(Input for this task begins)
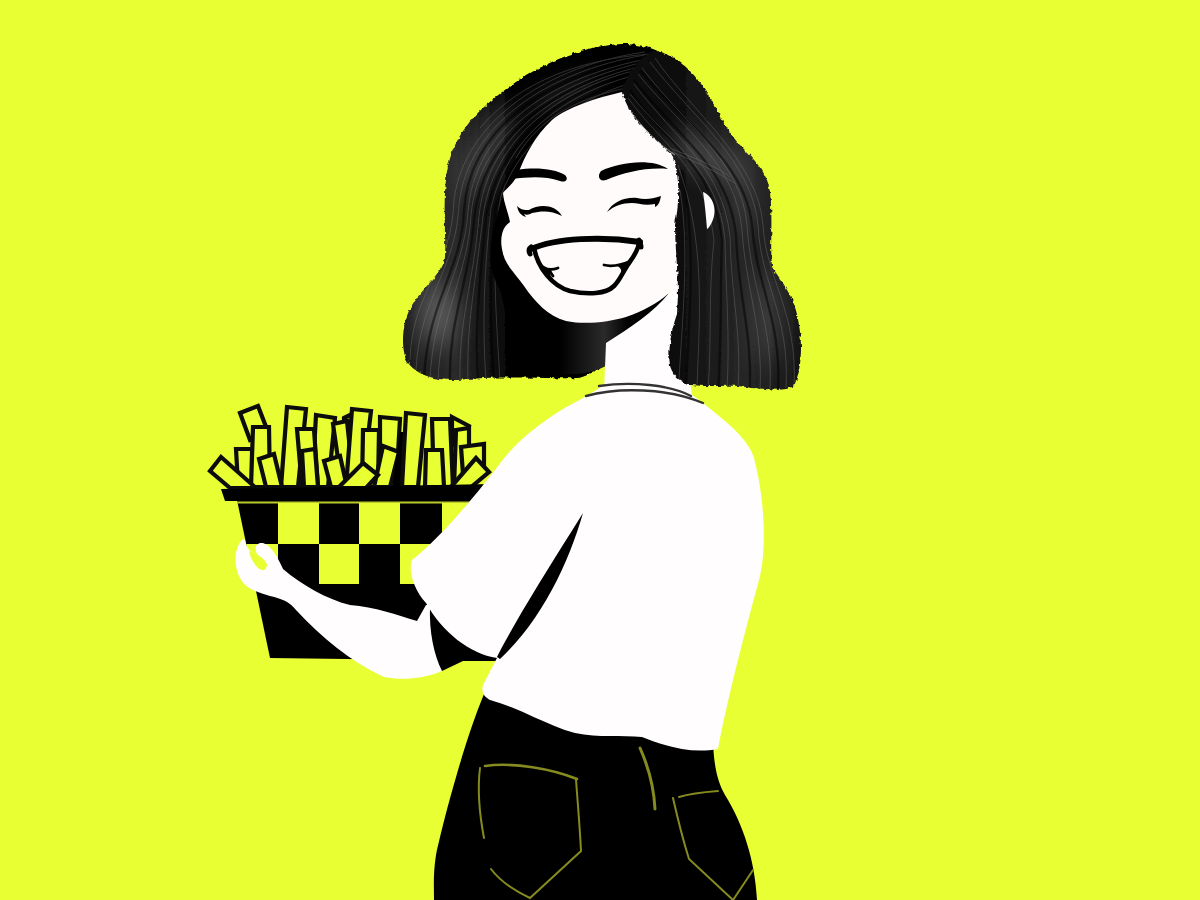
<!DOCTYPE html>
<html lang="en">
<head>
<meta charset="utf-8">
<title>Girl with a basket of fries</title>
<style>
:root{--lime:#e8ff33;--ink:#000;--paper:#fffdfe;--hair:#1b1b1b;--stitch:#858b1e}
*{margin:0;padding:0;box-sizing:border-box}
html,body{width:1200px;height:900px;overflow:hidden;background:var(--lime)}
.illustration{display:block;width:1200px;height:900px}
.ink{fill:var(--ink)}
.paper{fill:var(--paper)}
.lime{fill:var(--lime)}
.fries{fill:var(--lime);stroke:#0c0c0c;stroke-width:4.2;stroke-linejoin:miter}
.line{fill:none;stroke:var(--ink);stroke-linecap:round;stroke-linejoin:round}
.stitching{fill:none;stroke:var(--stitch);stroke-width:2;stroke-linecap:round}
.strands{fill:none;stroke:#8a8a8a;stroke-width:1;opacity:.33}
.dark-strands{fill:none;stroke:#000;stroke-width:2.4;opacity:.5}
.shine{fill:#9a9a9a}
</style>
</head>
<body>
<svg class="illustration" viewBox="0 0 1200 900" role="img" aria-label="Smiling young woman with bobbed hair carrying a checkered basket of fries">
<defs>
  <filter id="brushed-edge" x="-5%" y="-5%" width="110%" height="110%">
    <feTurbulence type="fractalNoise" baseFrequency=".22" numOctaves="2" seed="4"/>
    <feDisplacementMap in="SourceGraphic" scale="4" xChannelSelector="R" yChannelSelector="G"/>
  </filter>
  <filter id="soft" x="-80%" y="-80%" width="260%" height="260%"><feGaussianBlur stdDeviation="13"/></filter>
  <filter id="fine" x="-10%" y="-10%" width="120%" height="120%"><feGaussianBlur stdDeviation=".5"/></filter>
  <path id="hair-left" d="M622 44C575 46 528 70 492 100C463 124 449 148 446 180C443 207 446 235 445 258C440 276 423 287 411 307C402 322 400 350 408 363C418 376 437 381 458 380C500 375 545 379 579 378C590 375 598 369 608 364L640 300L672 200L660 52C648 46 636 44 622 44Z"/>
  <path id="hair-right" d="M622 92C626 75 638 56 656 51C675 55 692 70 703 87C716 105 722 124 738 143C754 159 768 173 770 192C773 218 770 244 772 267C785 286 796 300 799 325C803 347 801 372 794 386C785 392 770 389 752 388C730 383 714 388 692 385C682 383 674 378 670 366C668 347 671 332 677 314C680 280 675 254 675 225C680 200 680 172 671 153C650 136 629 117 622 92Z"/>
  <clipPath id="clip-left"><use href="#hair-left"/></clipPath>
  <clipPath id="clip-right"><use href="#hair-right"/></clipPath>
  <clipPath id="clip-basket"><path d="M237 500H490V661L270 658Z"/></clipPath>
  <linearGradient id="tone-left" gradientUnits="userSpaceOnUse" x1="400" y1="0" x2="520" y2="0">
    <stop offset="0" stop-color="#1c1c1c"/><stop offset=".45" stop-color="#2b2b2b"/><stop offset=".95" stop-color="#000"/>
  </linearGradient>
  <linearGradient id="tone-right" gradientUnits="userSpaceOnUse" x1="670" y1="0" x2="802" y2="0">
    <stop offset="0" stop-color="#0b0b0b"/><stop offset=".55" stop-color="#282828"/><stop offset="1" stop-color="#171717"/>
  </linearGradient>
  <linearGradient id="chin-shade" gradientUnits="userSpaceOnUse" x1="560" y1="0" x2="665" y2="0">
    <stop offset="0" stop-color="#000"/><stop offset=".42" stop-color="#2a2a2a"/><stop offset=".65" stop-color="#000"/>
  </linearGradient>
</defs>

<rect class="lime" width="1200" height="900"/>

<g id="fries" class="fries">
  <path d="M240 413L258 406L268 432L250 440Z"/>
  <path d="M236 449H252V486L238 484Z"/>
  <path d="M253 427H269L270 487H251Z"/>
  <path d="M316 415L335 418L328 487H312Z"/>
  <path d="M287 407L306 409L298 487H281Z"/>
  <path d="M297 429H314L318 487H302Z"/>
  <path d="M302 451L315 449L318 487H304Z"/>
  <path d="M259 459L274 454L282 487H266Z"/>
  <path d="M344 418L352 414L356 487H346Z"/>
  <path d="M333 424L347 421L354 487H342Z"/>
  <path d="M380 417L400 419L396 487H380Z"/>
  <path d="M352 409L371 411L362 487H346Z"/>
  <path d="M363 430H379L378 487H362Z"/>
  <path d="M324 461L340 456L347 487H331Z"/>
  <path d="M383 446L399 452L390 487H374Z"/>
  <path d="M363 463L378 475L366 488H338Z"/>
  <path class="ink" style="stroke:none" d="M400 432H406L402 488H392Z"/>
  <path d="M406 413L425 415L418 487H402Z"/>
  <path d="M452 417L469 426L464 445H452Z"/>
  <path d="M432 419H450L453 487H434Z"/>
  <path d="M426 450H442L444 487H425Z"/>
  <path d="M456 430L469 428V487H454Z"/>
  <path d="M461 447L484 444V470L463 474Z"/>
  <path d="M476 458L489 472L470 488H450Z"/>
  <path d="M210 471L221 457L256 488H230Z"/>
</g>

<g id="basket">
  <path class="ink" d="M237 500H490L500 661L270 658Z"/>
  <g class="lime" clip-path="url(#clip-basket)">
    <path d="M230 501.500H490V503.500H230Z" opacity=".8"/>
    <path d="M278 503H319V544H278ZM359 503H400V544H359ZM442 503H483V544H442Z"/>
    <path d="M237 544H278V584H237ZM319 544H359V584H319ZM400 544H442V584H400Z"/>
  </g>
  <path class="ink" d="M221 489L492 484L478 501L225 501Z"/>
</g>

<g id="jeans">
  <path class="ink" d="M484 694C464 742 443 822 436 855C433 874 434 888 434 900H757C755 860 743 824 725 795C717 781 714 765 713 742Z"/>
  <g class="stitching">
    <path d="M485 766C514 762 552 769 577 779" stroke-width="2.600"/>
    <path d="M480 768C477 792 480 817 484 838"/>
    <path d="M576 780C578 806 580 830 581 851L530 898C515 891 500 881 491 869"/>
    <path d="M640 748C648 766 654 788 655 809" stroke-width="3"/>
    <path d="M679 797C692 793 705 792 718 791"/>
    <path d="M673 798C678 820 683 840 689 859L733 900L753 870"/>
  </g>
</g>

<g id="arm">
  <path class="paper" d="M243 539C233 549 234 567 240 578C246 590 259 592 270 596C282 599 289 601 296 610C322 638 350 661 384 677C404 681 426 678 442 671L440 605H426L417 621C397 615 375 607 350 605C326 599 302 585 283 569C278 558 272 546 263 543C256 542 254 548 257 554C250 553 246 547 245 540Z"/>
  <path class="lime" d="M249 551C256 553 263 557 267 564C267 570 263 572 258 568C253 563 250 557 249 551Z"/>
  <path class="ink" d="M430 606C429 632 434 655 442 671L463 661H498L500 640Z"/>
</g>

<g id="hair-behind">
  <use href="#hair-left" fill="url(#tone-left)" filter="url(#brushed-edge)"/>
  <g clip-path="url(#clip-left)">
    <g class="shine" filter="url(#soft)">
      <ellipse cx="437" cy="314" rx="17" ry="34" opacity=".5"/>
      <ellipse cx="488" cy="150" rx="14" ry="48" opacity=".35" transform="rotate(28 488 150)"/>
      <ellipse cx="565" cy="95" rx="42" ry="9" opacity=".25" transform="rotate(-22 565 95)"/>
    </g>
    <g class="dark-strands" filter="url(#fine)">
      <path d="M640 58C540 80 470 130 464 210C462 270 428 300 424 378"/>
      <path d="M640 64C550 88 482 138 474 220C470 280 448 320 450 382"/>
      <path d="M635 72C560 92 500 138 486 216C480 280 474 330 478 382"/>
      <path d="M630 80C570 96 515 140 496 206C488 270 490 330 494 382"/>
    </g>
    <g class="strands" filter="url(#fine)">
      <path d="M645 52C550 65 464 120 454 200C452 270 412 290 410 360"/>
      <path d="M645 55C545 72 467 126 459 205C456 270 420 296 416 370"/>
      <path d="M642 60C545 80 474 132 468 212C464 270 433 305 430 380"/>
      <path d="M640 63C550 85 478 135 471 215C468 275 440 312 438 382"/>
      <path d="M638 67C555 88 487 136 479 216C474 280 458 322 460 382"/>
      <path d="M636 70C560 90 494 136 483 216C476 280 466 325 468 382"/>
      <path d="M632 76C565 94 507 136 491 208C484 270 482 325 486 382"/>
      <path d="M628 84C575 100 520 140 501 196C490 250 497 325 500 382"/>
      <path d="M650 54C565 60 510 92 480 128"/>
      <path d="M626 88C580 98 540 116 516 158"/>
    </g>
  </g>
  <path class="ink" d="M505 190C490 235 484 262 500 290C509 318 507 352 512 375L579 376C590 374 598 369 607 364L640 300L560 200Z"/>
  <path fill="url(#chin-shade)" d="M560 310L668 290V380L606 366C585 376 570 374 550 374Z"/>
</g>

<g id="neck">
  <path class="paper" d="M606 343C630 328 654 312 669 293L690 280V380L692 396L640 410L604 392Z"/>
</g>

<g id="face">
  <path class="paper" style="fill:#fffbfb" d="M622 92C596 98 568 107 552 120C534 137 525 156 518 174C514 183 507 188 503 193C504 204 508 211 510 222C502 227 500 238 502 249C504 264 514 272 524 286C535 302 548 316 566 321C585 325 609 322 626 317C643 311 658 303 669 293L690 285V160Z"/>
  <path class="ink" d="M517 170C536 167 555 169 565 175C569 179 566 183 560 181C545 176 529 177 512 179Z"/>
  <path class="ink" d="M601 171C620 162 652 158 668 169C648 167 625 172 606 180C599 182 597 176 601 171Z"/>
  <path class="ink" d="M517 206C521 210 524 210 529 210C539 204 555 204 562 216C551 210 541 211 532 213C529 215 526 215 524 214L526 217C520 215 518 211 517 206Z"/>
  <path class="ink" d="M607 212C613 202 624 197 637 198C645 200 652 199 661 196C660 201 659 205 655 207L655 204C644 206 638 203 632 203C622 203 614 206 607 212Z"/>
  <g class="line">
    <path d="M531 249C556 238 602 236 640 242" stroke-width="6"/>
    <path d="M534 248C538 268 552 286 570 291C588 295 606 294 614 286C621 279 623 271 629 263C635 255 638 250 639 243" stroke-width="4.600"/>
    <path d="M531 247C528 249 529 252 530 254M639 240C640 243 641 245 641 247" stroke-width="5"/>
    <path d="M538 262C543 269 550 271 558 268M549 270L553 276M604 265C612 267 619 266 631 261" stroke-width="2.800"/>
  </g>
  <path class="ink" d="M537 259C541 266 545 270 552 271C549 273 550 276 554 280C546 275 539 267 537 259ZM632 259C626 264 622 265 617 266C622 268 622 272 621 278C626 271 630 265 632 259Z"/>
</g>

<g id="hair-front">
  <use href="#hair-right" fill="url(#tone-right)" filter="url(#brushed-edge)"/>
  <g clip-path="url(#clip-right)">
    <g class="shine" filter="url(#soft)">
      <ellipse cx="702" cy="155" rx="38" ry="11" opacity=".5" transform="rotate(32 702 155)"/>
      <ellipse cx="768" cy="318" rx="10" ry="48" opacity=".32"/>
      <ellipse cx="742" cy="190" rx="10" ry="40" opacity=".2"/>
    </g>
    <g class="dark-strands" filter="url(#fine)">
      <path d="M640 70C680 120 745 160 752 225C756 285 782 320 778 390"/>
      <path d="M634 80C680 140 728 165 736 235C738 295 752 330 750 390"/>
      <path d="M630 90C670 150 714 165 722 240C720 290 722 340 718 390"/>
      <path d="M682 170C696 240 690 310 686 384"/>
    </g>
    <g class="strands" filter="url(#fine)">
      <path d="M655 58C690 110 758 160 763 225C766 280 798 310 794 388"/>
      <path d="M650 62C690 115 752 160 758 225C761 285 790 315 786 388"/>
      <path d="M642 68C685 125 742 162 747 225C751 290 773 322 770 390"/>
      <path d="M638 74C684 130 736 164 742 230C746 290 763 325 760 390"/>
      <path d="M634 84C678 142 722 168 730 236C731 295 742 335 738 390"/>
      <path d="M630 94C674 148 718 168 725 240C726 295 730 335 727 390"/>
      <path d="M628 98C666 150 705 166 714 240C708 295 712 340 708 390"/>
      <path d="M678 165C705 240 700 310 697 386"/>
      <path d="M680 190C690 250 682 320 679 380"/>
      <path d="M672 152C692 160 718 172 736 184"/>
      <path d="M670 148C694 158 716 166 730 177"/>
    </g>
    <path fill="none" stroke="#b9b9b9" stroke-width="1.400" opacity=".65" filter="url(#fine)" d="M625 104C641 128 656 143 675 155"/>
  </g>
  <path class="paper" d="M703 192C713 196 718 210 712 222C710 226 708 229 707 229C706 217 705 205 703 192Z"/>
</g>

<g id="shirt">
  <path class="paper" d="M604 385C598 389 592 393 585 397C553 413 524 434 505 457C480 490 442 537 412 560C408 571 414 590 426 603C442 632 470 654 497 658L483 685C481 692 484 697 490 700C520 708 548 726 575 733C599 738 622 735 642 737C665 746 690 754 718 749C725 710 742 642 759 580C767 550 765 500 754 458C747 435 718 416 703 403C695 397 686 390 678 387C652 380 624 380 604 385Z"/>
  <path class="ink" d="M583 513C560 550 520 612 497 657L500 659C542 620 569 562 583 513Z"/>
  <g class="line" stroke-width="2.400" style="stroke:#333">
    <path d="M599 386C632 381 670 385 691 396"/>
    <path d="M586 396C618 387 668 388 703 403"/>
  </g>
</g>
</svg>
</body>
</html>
(Input for this task ends)
Write out once more the lines above beginning at the line with "62C690 115 752"; continue through the final line and stop there.

      <path d="M650 62C690 115 752 160 758 225C761 285 790 315 786 388"/>
      <path d="M642 68C685 125 742 162 747 225C751 290 773 322 770 390"/>
      <path d="M638 74C684 130 736 164 742 230C746 290 763 325 760 390"/>
      <path d="M634 84C678 142 722 168 730 236C731 295 742 335 738 390"/>
      <path d="M630 94C674 148 718 168 725 240C726 295 730 335 727 390"/>
      <path d="M628 98C666 150 705 166 714 240C708 295 712 340 708 390"/>
      <path d="M678 165C705 240 700 310 697 386"/>
      <path d="M680 190C690 250 682 320 679 380"/>
      <path d="M672 152C692 160 718 172 736 184"/>
      <path d="M670 148C694 158 716 166 730 177"/>
    </g>
    <path fill="none" stroke="#b9b9b9" stroke-width="1.400" opacity=".65" filter="url(#fine)" d="M625 104C641 128 656 143 675 155"/>
  </g>
  <path class="paper" d="M703 192C713 196 718 210 712 222C710 226 708 229 707 229C706 217 705 205 703 192Z"/>
</g>

<g id="shirt">
  <path class="paper" d="M604 385C598 389 592 393 585 397C553 413 524 434 505 457C480 490 442 537 412 560C408 571 414 590 426 603C442 632 470 654 497 658L483 685C481 692 484 697 490 700C520 708 548 726 575 733C599 738 622 735 642 737C665 746 690 754 718 749C725 710 742 642 759 580C767 550 765 500 754 458C747 435 718 416 703 403C695 397 686 390 678 387C652 380 624 380 604 385Z"/>
  <path class="ink" d="M583 513C560 550 520 612 497 657L500 659C542 620 569 562 583 513Z"/>
  <g class="line" stroke-width="2.400" style="stroke:#333">
    <path d="M599 386C632 381 670 385 691 396"/>
    <path d="M586 396C618 387 668 388 703 403"/>
  </g>
</g>
</svg>
</body>
</html>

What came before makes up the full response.